Of course, that does not guarantee that the user really does agree to it, or even that he actually read your entire agreement. But at least you can be assured that he really did consent to the terms of your license agreement.

Make Your License Agreement Easy to Find

If you want a user to honor the terms of your license agreement, he has to be able to easily find your license agreement. Though you may have shown him the license agreement when he installed your program, he may have reason to check the terms of your license agreement again at a later date. For example, after using your program for awhile, maybe he is wondering if he is allowed to install it on a second computer, make backup copies, or sell it to someone else.  Whether or not you allow these things should be clearly stated in your license agreement.  Consider making your license agreement easy to find by adding it to the Windows Start Programs menu and/or by adding it to your website.

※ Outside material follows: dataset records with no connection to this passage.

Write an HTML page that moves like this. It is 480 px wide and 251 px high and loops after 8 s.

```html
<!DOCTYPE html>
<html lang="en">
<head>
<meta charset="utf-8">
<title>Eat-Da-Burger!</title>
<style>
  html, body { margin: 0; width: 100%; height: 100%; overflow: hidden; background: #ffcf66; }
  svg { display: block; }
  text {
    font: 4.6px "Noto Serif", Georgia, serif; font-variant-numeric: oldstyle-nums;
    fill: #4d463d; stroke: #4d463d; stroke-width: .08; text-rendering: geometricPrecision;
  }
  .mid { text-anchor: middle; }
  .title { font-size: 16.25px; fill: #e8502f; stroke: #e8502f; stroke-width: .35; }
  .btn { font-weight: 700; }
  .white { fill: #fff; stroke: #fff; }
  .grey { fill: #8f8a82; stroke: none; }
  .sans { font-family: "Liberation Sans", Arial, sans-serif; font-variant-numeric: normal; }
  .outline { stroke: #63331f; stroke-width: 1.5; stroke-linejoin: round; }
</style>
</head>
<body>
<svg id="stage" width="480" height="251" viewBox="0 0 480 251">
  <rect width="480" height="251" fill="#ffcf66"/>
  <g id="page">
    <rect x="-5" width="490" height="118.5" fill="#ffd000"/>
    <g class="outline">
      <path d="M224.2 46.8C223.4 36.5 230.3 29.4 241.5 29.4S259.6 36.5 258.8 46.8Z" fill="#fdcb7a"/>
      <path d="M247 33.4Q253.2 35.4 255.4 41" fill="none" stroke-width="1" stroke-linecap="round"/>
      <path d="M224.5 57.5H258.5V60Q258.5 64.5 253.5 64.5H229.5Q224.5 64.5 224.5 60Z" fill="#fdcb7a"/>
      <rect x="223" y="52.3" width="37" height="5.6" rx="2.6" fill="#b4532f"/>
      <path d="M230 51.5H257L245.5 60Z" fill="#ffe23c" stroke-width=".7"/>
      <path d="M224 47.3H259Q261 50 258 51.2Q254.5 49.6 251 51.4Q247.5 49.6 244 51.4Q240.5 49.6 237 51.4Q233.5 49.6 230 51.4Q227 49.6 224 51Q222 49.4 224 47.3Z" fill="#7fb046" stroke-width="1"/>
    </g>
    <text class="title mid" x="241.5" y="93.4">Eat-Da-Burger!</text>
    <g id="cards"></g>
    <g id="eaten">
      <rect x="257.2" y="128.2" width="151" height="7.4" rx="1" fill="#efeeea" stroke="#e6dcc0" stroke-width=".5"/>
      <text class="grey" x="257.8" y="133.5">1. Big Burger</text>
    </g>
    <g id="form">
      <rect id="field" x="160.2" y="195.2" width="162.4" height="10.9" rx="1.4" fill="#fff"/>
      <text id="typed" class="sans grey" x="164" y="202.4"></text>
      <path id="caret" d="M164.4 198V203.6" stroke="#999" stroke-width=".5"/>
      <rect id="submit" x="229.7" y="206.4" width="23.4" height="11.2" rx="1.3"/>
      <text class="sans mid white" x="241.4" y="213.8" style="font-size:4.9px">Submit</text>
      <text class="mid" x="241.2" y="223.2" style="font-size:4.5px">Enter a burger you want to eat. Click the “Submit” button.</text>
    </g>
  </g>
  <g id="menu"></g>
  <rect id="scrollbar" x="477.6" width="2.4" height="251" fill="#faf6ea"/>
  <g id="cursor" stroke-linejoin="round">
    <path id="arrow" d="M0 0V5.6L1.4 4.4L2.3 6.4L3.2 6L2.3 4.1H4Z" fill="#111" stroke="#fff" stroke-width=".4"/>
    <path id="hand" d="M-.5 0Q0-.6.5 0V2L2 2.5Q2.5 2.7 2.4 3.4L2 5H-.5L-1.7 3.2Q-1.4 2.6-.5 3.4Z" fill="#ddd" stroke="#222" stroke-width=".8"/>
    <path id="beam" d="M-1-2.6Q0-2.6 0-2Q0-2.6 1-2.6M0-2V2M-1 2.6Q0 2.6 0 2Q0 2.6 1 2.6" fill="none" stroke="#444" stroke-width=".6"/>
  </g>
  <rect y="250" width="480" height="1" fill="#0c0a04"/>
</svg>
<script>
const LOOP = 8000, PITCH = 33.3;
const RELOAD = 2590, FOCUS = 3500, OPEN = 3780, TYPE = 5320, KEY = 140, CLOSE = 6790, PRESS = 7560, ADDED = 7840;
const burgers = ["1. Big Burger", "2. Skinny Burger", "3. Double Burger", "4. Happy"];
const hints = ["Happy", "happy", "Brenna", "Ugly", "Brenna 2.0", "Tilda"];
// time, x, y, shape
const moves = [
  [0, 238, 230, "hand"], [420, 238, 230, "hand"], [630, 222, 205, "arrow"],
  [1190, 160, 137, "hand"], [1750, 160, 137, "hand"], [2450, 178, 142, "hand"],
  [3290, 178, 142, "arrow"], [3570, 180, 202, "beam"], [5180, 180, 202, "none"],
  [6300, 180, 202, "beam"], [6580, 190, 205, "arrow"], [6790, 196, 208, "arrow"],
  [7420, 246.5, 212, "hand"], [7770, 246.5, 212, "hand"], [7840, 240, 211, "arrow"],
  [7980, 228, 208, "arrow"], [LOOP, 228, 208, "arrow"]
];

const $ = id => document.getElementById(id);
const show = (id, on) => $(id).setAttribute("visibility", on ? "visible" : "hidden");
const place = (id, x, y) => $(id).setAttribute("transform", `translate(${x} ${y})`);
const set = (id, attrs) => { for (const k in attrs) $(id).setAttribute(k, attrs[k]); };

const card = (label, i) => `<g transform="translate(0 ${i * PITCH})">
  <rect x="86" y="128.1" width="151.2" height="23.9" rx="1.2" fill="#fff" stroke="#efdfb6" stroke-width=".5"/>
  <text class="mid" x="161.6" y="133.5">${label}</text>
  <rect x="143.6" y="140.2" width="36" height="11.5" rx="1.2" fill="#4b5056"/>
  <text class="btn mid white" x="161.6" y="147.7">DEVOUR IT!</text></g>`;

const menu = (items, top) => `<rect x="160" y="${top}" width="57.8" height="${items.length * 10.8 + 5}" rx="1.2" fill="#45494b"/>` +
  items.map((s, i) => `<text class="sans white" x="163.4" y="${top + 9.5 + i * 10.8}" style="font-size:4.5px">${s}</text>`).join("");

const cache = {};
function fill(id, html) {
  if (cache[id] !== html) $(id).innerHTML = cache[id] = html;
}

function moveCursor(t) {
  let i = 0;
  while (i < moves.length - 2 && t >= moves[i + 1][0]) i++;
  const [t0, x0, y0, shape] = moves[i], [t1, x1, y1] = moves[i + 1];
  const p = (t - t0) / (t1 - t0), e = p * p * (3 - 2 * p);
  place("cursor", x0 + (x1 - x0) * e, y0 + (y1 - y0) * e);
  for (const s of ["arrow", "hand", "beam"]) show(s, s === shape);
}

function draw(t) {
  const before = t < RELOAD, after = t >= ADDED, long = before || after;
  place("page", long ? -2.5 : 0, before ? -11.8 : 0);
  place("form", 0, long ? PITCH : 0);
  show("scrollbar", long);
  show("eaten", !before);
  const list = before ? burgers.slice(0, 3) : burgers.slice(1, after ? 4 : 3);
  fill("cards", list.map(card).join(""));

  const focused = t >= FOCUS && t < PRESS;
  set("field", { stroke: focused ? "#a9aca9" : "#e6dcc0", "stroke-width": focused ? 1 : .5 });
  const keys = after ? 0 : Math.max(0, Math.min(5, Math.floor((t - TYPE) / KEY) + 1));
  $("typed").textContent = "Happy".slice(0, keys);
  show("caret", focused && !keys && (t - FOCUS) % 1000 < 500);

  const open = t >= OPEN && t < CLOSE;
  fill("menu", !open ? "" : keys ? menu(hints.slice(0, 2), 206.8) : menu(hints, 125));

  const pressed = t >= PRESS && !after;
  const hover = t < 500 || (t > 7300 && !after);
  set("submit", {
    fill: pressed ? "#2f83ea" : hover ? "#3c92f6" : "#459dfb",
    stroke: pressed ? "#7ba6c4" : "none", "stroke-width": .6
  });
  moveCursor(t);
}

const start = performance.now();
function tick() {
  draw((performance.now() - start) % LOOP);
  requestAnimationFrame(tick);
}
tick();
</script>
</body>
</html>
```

Conclusion

A license agreement is an important part of making your program market ready. You must make it clear what you will allow and won’t allow the user to do with your program. Then make your license agreement a condition of installing your program, make it easy to read, and make it easy to find. None of this guarantees every user will honor the terms of your license agreement, but at least you will have made the conditions of use known and he will have accepted your terms.

Related posts:

  1. How to Protect Your Software from Piracy
  2. What is Software Deployment?
  3. Create Your Own Icons
  4. Should You Create a Windows .EXE Wrapper for Java Programs?
  5. Integrated Help and a User’s Guide for Your Programs

About the Author


2 Responses to Create a Software License Agreement

  1. [...] the license agreement file, Create a Software License Agreement, the readme.txt file should be a simple text document.  Create the readme.txt file using a simple [...]

  2. [...] Support – Or – NOT How To Remove A Computer Virus – Joe TechThat Damn Trojan HorseCreate a Software License Agreement [...]

More Do-It-Yourself Java Games

More Do-It-Yourself Java Games: An Introduction to Java Graphics and Event-Driven Programming is the second book of the Do-It-Yourself Java Games series. You'll learn to create windows and dialogs, to add buttons and input fields, to use images and drawings, and to respond to keyboard input and mouse clicks and drags. You'll create 10 more games including several puzzles, a dice game, a word game, and a card game.

This book assumes you either have an understanding of basic Java programming or you have read the first book, Do-It-Yourself Java Games: An Introduction to Java Computer Programming. Read more.

Do-It-Yourself Java Games

Do-It-Yourself Java Games: An Introduction to Java Computer Programming uses a unique "discovery learning" approach to teach computer programming: learn Java programming techniques more by doing Java programming than by reading about them.

Through extensive use of fill-in blanks, with easy one-click access to answers, you will be guided to write complete programs yourself, starting with the first lesson. You'll create puzzle and game programs like Choose An Adventure, Secret Code, Hangman, Crazy Eights, and many more, and discover how, when, and why Java programs are written the way they are. Read more

Step-by-Step Tutorial

Many of the tips, techniques, and tools discussed in this blog are demonstrated in a detailed step-by-step tutorial in the book, This Little Program Went to Market, by Annette Godtland.

The book takes a computer program through the entire process of creating, deploying and distributing a program, then selling and marketing it (or any other product) on the Internet. Read more.